Problem to work on ->
Read through the records. Copy each line that has the word "sleeveShade".

═════ Extracted material ═════

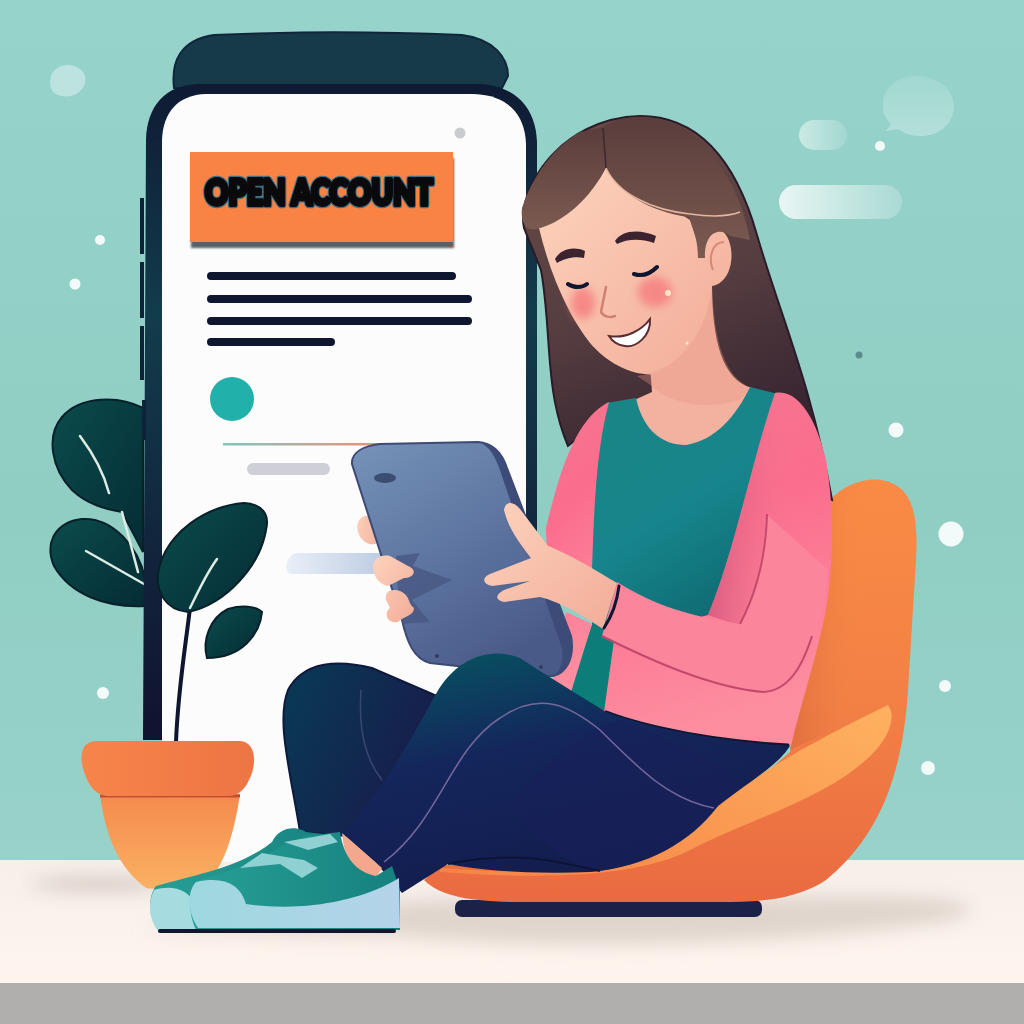
<!DOCTYPE html>
<html lang="en">
<head>
<meta charset="utf-8">
<title>Open account</title>
<style>
:root{--mint:#94d1c8;--ink:#0e1630;--case:#101a33;--cap:#173a48;--paper:#fcfcfd;--orange:#f88345;--leaf:#04393d;--skin:#f8c0a8;--pink:#fb7d98;--teal:#14908f;--brow:#3b2430}
html,body{margin:0;height:100%;overflow:hidden;background:var(--mint)}
svg{display:block;width:1024px;height:1024px}
.ink{fill:none;stroke:var(--ink);stroke-linecap:round;stroke-linejoin:round}
.label{font:900 35px Lato,"Open Sans",sans-serif;fill:#0a0a0c;stroke:#0a0a0c;stroke-width:4;stroke-linejoin:round}
.label-edge{stroke:#3d6f86;stroke-width:6.5}
.leaf{fill:url(#leafFill);stroke:#082029;stroke-width:2}
.vein{fill:none;stroke:#dcebe4;stroke-width:2.5;stroke-linecap:round}
.skin{fill:url(#skinFill)}
</style>
</head>
<body>
<svg viewBox="0 0 1024 1024" role="img" aria-label="A smiling woman in an orange chair opens an account on a tablet beside a giant phone">
<defs>
<linearGradient id="wall" x2="0" y2="1"><stop stop-color="#96d3cb"/><stop offset=".6" stop-color="#90cec3"/><stop offset="1" stop-color="#98d2ca"/></linearGradient>
<linearGradient id="floor" x2="0" y2="1"><stop stop-color="#f6efea"/><stop offset="1" stop-color="#fff5ee"/></linearGradient>
<linearGradient id="pillFill"><stop stop-color="#e8f6f4"/><stop offset="1" stop-color="#a9dad3"/></linearGradient>
<linearGradient id="bubbleFill" x2="0" y2="1"><stop stop-color="#a0d8d0"/><stop offset="1" stop-color="#b4dfda"/></linearGradient>
<linearGradient id="caseFill" x2="0" y2="1"><stop stop-color="#0f1a33"/><stop offset=".35" stop-color="#123c4c"/><stop offset="1" stop-color="#11122f"/></linearGradient>
<linearGradient id="leafFill" x2="1" y2="1"><stop stop-color="#0b4c4c"/><stop offset="1" stop-color="#042c34"/></linearGradient>
<linearGradient id="potFill" x2="0" y2="1"><stop stop-color="#f58a4c"/><stop offset="1" stop-color="#fbb164"/></linearGradient>
<linearGradient id="rimFill"><stop stop-color="#f7854a"/><stop offset="1" stop-color="#ee7444"/></linearGradient>
<linearGradient id="chairFill" x2="0" y2="1"><stop stop-color="#f98b45"/><stop offset=".55" stop-color="#f28045"/><stop offset="1" stop-color="#ea6a41"/></linearGradient>
<linearGradient id="backShade"><stop stop-color="#d9683e" stop-opacity=".7"/><stop offset="1" stop-color="#f98b45" stop-opacity="0"/></linearGradient>
<linearGradient id="seatFill" x2="1" y1="1" y2="0"><stop stop-color="#f58447"/><stop offset="1" stop-color="#ffb260"/></linearGradient>
<linearGradient id="hairFill" x2=".3" y2="1"><stop stop-color="#6a4c47"/><stop offset=".55" stop-color="#563d40"/><stop offset="1" stop-color="#33222f"/></linearGradient>
<linearGradient id="fringeFill" x2="0" y2="1"><stop stop-color="#5a3d3c"/><stop offset="1" stop-color="#7b5a50"/></linearGradient>
<linearGradient id="skinFill" x2="1" y2="1"><stop stop-color="#fdd3bd"/><stop offset="1" stop-color="#f2ac98"/></linearGradient>
<linearGradient id="shirtFill" x2=".4" y2="1"><stop stop-color="#1b8584"/><stop offset=".5" stop-color="#17858c"/><stop offset="1" stop-color="#0b5f68"/></linearGradient>
<linearGradient id="sleeveFill" x2=".2" y2="1"><stop stop-color="#f57790"/><stop offset=".4" stop-color="#fb6d8d"/><stop offset="1" stop-color="#fd8ea0"/></linearGradient>
<linearGradient id="sleeveShade"><stop stop-color="#c94c75" stop-opacity=".65"/><stop offset="1" stop-color="#fb7d98" stop-opacity="0"/></linearGradient>
<linearGradient id="tabletFill" x2=".6" y2="1"><stop stop-color="#7693b8"/><stop offset=".5" stop-color="#5f77a2"/><stop offset="1" stop-color="#4a5a88"/></linearGradient>
<linearGradient id="legFill" x1=".2" x2=".6" y2="1"><stop stop-color="#075260"/><stop offset=".4" stop-color="#14265c"/><stop offset="1" stop-color="#131b4b"/></linearGradient>
<linearGradient id="farLegFill" x2="1" y2=".5"><stop stop-color="#083b55"/><stop offset="1" stop-color="#181c4b"/></linearGradient>
<linearGradient id="soleFill" x2="1"><stop stop-color="#9ed8de"/><stop offset="1" stop-color="#b5d3ea"/></linearGradient>
<linearGradient id="shoeFill" x2="1"><stop stop-color="#27a096"/><stop offset="1" stop-color="#16807e"/></linearGradient>
<linearGradient id="cardLine"><stop stop-color="#7fc5c3"/><stop offset="1" stop-color="#ef8f75"/></linearGradient>
<linearGradient id="barFill"><stop stop-color="#e9eff8"/><stop offset="1" stop-color="#b6c6df"/></linearGradient>
<filter id="soft" x="-30%" y="-80%" width="160%" height="260%"><feGaussianBlur stdDeviation="9"/></filter>
<filter id="blush" x="-40%" y="-40%" width="180%" height="180%"><feGaussianBlur stdDeviation="4"/></filter>
<filter id="cardShadow" x="-5%" y="-10%" width="110%" height="125%"><feDropShadow dx="1" dy="6" stdDeviation="1" flood-color="#33383c" flood-opacity=".8"/></filter>
<clipPath id="tabletClip"><use href="#tabletShape"/></clipPath>
<path id="tabletShape" d="M352 464C351 452 364 446 380 444L478 442C494 443 502 453 507 468L571 636C575 658 566 677 548 676L430 663C414 659 407 642 402 620Z"/>
</defs>

<g id="room">
<rect width="1024" height="862" fill="url(#wall)"/>
<rect y="860" width="1024" height="124" fill="url(#floor)"/>
<rect y="983" width="1024" height="41" fill="#b0afae"/>
<g filter="url(#soft)" fill="#cfc2ba">
<ellipse cx="100" cy="884" rx="70" ry="6"/>
<path d="M140 930L400 936C560 952 800 944 950 920C1000 906 960 896 850 896L420 900Z" opacity=".6"/>
</g>
</g>

<g id="bubbles">
<path d="M50 82C50 70 60 64 70 65C82 67 87 74 85 83C82 93 72 98 62 96C54 95 50 90 50 82Z" fill="#bce3df"/>
<path d="M883 104C884 86 898 76 918 76C940 77 954 90 954 108C952 126 938 136 920 136C910 136 903 133 899 129L886 131L891 124C885 118 882 112 883 104Z" fill="url(#bubbleFill)"/>
<rect x="799" y="120" width="48" height="30" rx="15" fill="url(#pillFill)" opacity=".65"/>
<rect x="779" y="185" width="123" height="34" rx="17" fill="url(#pillFill)"/>
<g fill="#f2fbf9"><circle cx="880" cy="146" r="5"/><circle cx="100" cy="240" r="5"/><circle cx="75" cy="284" r="5.5"/><circle cx="103" cy="693" r="6"/><circle cx="896" cy="430" r="7.5"/><circle cx="951" cy="534" r="12.5"/><circle cx="945" cy="686" r="6"/><circle cx="928" cy="768" r="7"/></g>
<circle cx="859" cy="355" r="3.5" fill="#5b8d8c"/>
</g>

<g id="back-leaves">
<path class="leaf" d="M143 408C118 395 80 396 62 417C46 436 51 468 72 490C88 505 106 509 122 512L143 552Z"/>
<path class="leaf" d="M145 606C105 608 70 594 54 566C44 542 56 522 82 519C112 517 138 546 145 578Z"/>
<path class="vein" d="M80 436C92 452 103 470 109 493M122 512L138 572M86 551L144 584"/>
</g>

<g id="phone">
<path d="M174 88C171 62 180 40 214 35C300 31 390 32 462 35C494 39 508 58 508 76L502 88Z" fill="var(--cap)" stroke="#10263a" stroke-width="2"/>
<path d="M143 740L146 140C147 106 165 85 198 84L480 84C516 86 536 108 537 142L537 600H500V740Z" fill="url(#caseFill)"/>
<path d="M142 198V380M144 400V440" stroke="#0f2238" stroke-width="4" stroke-dasharray="56 8"/>
<path d="M162 862V140C163 112 178 95 206 94H474C506 95 525 113 526 144V700L500 862Z" fill="var(--paper)"/>
<circle cx="460" cy="133" r="5.5" fill="#c9cbce"/>
<rect x="190" y="152" width="263" height="90" fill="var(--orange)" filter="url(#cardShadow)"/>
<g text-anchor="middle">
<text class="label label-edge" x="319" y="205" textLength="228" lengthAdjust="spacingAndGlyphs" aria-hidden="true">OPEN ACCOUNT</text>
<text class="label" x="319" y="205" textLength="228" lengthAdjust="spacingAndGlyphs">OPEN ACCOUNT</text>
</g>
<path class="ink" stroke-width="8" d="M211 276H452M211 299H468M211 321H468M211 342H331"/>
<circle cx="232" cy="399" r="22" fill="#22b0aa"/>
<rect x="223" y="443" width="160" height="2.5" fill="url(#cardLine)"/>
<rect x="247" y="463" width="83" height="12" rx="6" fill="#cfcfd8"/>
<path d="M298 553H400V574H292C282 574 286 553 298 553Z" fill="url(#barFill)"/>
</g>

<g id="plant">
<path class="ink" stroke-width="4" d="M176 742C178 690 185 650 190 608"/>
<path class="leaf" d="M188 612C166 610 154 592 159 568C168 532 206 506 244 503C262 504 270 514 266 530C260 566 226 604 188 612Z"/>
<path class="leaf" d="M207 658C202 640 210 618 228 609C242 605 256 606 262 612C260 634 242 658 207 658Z"/>
<path class="vein" d="M190 608C198 592 206 574 217 559"/>
<path d="M100 794H240C234 836 222 872 204 884C180 890 158 890 146 888C118 868 105 834 100 794Z" fill="url(#potFill)"/>
<path d="M100 796H240" stroke="#c25035" stroke-width="3"/>
<path d="M96 741H240C256 742 258 764 248 782C243 792 236 796 228 796H108C94 796 86 782 82 764C80 750 84 742 96 741Z" fill="url(#rimFill)"/>
</g>

<g id="chair">
<rect x="455" y="900" width="307" height="17" rx="7" fill="#1c2147"/>
<path d="M790 752L830 500C848 480 880 472 900 488C914 500 918 520 916 560L908 690C903 770 882 834 826 880C802 896 770 902 730 902H520C470 902 440 896 424 880L440 866L700 830Z" fill="url(#chairFill)"/>
<path d="M790 750L830 500C846 482 866 480 870 492C872 580 858 670 836 728Z" fill="url(#backShade)"/>
<path d="M440 868C580 878 650 868 700 820C750 775 820 738 888 705C896 716 890 734 876 750C832 798 750 818 690 850C640 876 550 880 440 872Z" fill="url(#seatFill)"/>
</g>

<g id="woman">
<path id="back-hair" d="M524 228C516 190 560 118 640 116C704 116 738 168 757 235C780 315 812 385 832 500L760 470L600 420L568 446C544 390 552 330 541 270Z" fill="url(#hairFill)" stroke="#2a1b29" stroke-width="2"/>

<g id="head">
<path d="M650 366L652 392L630 402L650 452H720L752 388C722 380 712 340 712 284Z" fill="#f3b29f"/>
<path class="skin" d="M605 166C580 200 556 222 539 228C549 270 566 312 590 343C608 364 634 377 658 374C690 362 706 326 712 286C736 282 736 240 722 231C710 224 704 240 702 256L690 220Z"/>
<path d="M637 376C680 372 708 330 712 286C714 340 724 378 752 388L740 400C700 412 665 400 652 386Z" fill="#e99583" opacity=".35"/>
<g filter="url(#blush)" fill="#f5807f" opacity=".85"><ellipse cx="583" cy="303" rx="12" ry="16"/><ellipse cx="655" cy="292" rx="17" ry="15"/></g>
<path d="M555 259C561 249 573 246 585 251L584 258C573 256 564 259 557 263ZM615 241C622 230 640 229 656 236L654 243C640 238 627 239 617 244Z" fill="var(--brow)"/>
<path class="ink" stroke-width="4" d="M568 284C574 288 582 288 587 284M634 274C643 277 651 273 657 267"/>
<path d="M606 287L601 312C604 317 610 318 615 316" fill="none" stroke="#d1806f" stroke-width="2.5" stroke-linecap="round"/>
<path d="M609 336C626 339 642 330 650 319C651 336 636 348 625 346C617 345 612 341 609 336Z" fill="#fff" stroke="#5a2c33" stroke-width="2"/>
<circle cx="668" cy="293" r="3" fill="#ffe5c7"/><circle cx="687" cy="343" r="1.5" fill="#ffe5c7"/>
<path d="M713 270C708 258 712 242 724 242" fill="none" stroke="#d98876" stroke-width="2"/>
<path d="M606 168C588 202 562 222 540 228C528 233 520 225 522 208C532 178 552 148 580 132L610 126Z" fill="url(#fringeFill)"/>
<path d="M604 126C640 106 690 120 714 156C732 182 745 210 750 240L730 236C718 226 704 234 705 258H698C698 242 694 230 689 217C650 212 618 192 606 168Z" fill="url(#fringeFill)"/>
<path d="M606 168C618 194 652 210 690 214C712 217 730 216 740 212" fill="none" stroke="#e3b6a0" stroke-width="1.5"/>
<path d="M606 168L603 128" stroke="#3c2831" stroke-width="1.5"/>
</g>

<g id="top">
<path d="M606 403L636 398C643 430 662 445 686 445C716 440 736 416 750 387L778 394L716 630L604 714L570 690L592 625V490Z" fill="url(#shirtFill)"/>
<path d="M592 625L616 638L604 712L570 690Z" fill="#0d7d79"/>
<path d="M609 402C576 418 560 470 546 528L548 590L592 570C594 510 596 450 609 402ZM566 612L592 624L571 692L552 684Z" fill="url(#sleeveFill)"/>
</g>

<g id="far-leg">
<path d="M300 832C290 770 276 720 288 690C304 660 340 660 372 668L437 696L385 800L346 836Z" fill="url(#farLegFill)" stroke="#10183c" stroke-width="2"/>
<path d="M361 690C358 730 366 760 382 780" fill="none" stroke="#39476f" stroke-width="1.5"/>
</g>

<g id="jacket">
<path d="M775 393C800 388 818 425 826 460C836 520 832 570 826 610C816 660 800 706 791 746C720 742 650 730 604 712L614 640L708 615C735 550 752 460 775 393Z" fill="url(#sleeveFill)"/>
<path d="M708 615C735 550 752 460 775 393L800 480C790 550 770 610 740 626Z" fill="url(#sleeveShade)"/>
<path d="M617 582C655 606 690 616 740 624C758 590 764 550 766 514L828 570C822 630 806 690 766 692C710 688 650 660 602 636Z" fill="#fb869c"/>
<path d="M602 636C650 660 712 688 764 692C790 690 803 664 812 636M740 624C758 590 766 550 767 514" fill="none" stroke="#c4486c" stroke-width="2"/>
<path class="ink" stroke-width="3" d="M606 712C650 729 720 741 788 745"/>
</g>

<g id="tablet">
<ellipse class="skin" cx="370" cy="530" rx="12" ry="15" transform="rotate(-30 370 530)"/>
<use href="#tabletShape" fill="url(#tabletFill)" stroke="#3d4a74" stroke-width="2"/>
<g clip-path="url(#tabletClip)">
<path d="M478 442C494 446 500 470 506 488L562 648C564 664 560 674 548 678L600 680L520 440Z" fill="#3d4b78"/>
<path d="M396 556L420 553L413 566L452 580L412 600L430 622L400 624Z" fill="#465681" opacity=".75"/>
</g>
<ellipse cx="385" cy="478" rx="11" ry="5" fill="#3c4d74"/>
<circle cx="437" cy="656" r="2" fill="#2f3c63"/><circle cx="541" cy="667" r="2" fill="#2f3c63"/>
</g>

<g id="hands">
<path class="skin" d="M374 572C370 560 380 554 390 556L408 566C418 570 414 578 404 578L388 586C380 584 376 580 374 572ZM386 600C384 590 394 588 402 592C410 596 408 604 414 608C414 616 404 616 398 622C386 624 384 612 390 608Z"/>
<path class="skin" d="M617 583L603 629C580 614 560 602 540 597L504 602C494 600 496 594 504 590L530 581L492 586C482 584 482 577 490 574L531 558C520 544 508 528 504 510C506 500 514 502 520 509L548 546C574 556 598 572 617 583Z"/>
<path class="ink" stroke-width="3" d="M619 586C617 602 612 616 604 628"/>
</g>

<g id="near-leg">
<path d="M343 834C384 790 415 732 436 694C456 658 490 646 520 658C560 684 590 702 606 712C660 732 730 742 790 746C776 768 742 786 718 806C690 842 650 866 590 872C540 874 490 872 448 864L402 893L375 862Z" fill="url(#legFill)"/>
<path d="M510 806C540 760 590 730 620 720C670 740 726 760 742 788L718 806C690 842 650 866 590 872C570 862 530 836 510 806Z" fill="#18215a" opacity=".6"/>
<path d="M384 862C440 820 450 750 500 718C540 690 570 706 600 730C640 770 670 800 714 808" fill="none" stroke="#77679c" stroke-width="1.5"/>
<path d="M448 864C520 850 560 862 600 871" fill="none" stroke="#0c1436" stroke-width="2"/>
</g>

<g id="shoes">
<path d="M272 842C280 826 296 826 306 832L340 836L300 870L220 930H158C148 916 148 896 156 886C190 876 240 868 272 842Z" fill="url(#shoeFill)"/>
<path d="M154 890C172 884 190 890 194 904L200 931H158C148 918 148 902 154 890Z" fill="#a6dbdf"/>
<path d="M342 833L382 868L372 884C352 874 344 856 342 833Z" fill="#f3a78d"/>
<path d="M200 880C230 872 262 860 284 844L306 836L340 832C344 858 356 872 376 876L392 866L400 890V930H196C186 908 190 888 200 880Z" fill="url(#shoeFill)"/>
<path d="M196 882C224 876 240 884 246 904C300 912 360 902 399 878L400 928H198C186 910 188 890 196 882Z" fill="url(#soleFill)"/>
<path d="M262 853L304 860L318 868L302 878L280 864L240 868ZM284 842L330 834L338 842L308 850Z" fill="#8fd0d3"/>
<path class="ink" stroke-width="4" d="M160 931H394"/>
</g>
</g>
</svg>
</body>
</html>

═════

Exercise answer ->
<linearGradient id="sleeveShade"><stop stop-color="#c94c75" stop-opacity=".65"/><stop offset="1" stop-color="#fb7d98" stop-opacity="0"/></linearGradient>
<path d="M708 615C735 550 752 460 775 393L800 480C790 550 770 610 740 626Z" fill="url(#sleeveShade)"/>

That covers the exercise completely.